#### [Exercise brief]
In the records below, count the lines that have "function" and answer with the number alone.

Pictures paired with source code
Start of Block

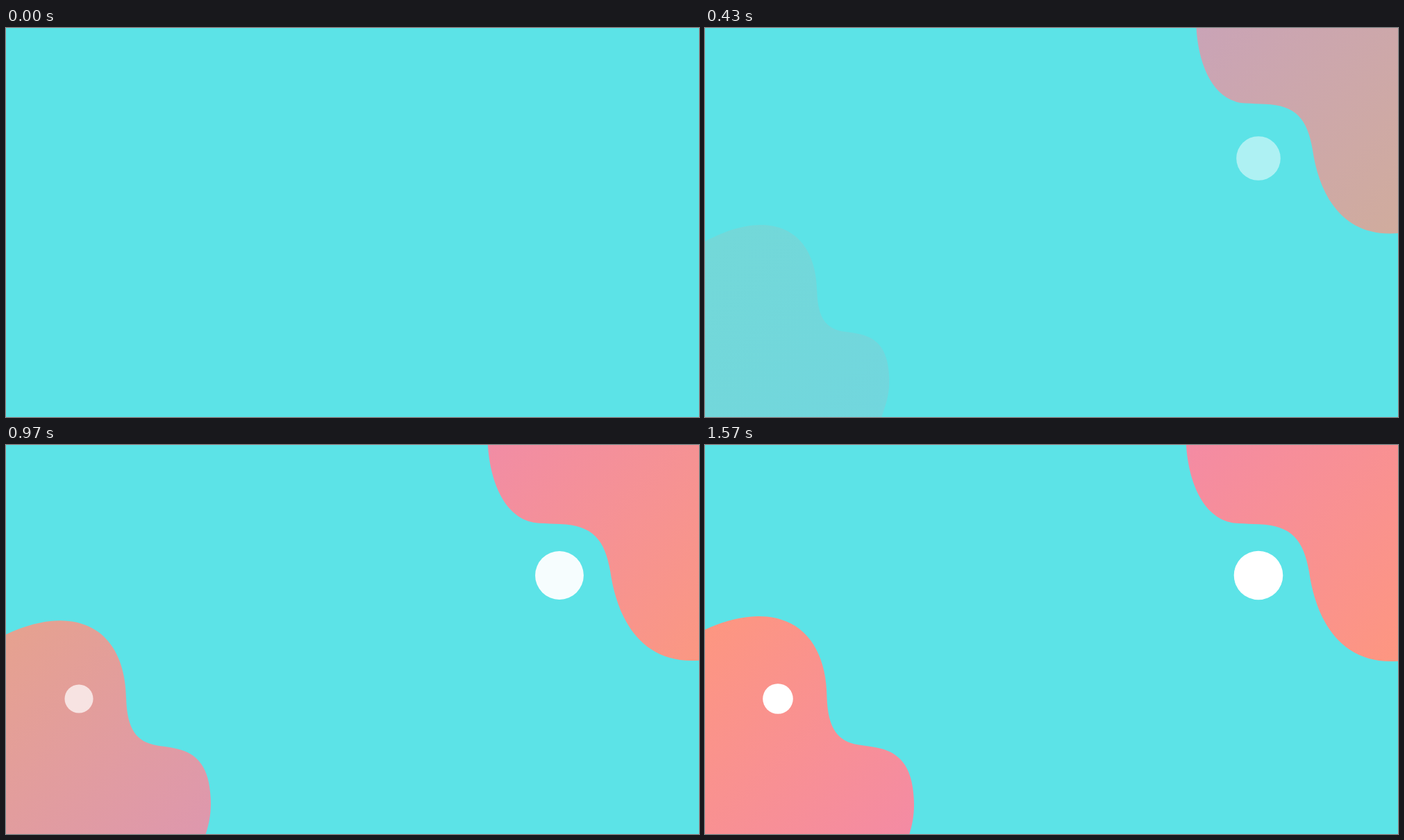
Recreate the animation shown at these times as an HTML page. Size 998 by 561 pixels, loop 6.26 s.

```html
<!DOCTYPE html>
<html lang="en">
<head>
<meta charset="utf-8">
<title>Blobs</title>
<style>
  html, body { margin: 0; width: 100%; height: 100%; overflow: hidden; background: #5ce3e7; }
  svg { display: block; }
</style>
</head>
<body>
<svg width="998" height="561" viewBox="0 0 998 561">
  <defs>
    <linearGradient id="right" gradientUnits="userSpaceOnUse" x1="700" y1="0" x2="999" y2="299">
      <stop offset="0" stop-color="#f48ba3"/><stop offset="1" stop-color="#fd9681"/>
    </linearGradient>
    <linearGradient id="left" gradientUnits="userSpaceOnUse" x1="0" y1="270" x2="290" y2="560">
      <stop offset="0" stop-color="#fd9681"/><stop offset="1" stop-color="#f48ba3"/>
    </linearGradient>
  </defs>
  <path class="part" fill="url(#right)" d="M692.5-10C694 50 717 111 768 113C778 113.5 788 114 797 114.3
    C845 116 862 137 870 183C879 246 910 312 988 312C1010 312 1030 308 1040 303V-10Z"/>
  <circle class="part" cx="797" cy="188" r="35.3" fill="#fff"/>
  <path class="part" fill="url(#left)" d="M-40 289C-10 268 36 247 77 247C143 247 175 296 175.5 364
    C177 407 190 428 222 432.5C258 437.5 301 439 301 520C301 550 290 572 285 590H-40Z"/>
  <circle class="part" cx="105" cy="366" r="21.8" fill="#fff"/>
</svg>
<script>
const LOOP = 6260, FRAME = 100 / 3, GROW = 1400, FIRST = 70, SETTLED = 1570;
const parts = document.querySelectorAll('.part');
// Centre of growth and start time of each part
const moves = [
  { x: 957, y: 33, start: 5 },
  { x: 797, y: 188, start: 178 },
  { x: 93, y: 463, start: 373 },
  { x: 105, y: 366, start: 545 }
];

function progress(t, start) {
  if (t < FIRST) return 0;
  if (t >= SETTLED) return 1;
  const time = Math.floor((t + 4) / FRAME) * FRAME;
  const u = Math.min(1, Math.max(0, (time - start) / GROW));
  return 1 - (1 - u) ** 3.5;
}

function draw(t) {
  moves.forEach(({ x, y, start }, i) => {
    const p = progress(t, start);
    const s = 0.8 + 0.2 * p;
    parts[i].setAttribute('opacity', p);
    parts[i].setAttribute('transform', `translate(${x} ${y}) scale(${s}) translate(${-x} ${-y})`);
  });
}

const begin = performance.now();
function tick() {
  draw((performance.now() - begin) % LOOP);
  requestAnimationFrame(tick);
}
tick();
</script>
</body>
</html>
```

End of Block

#### [Expected answer]
3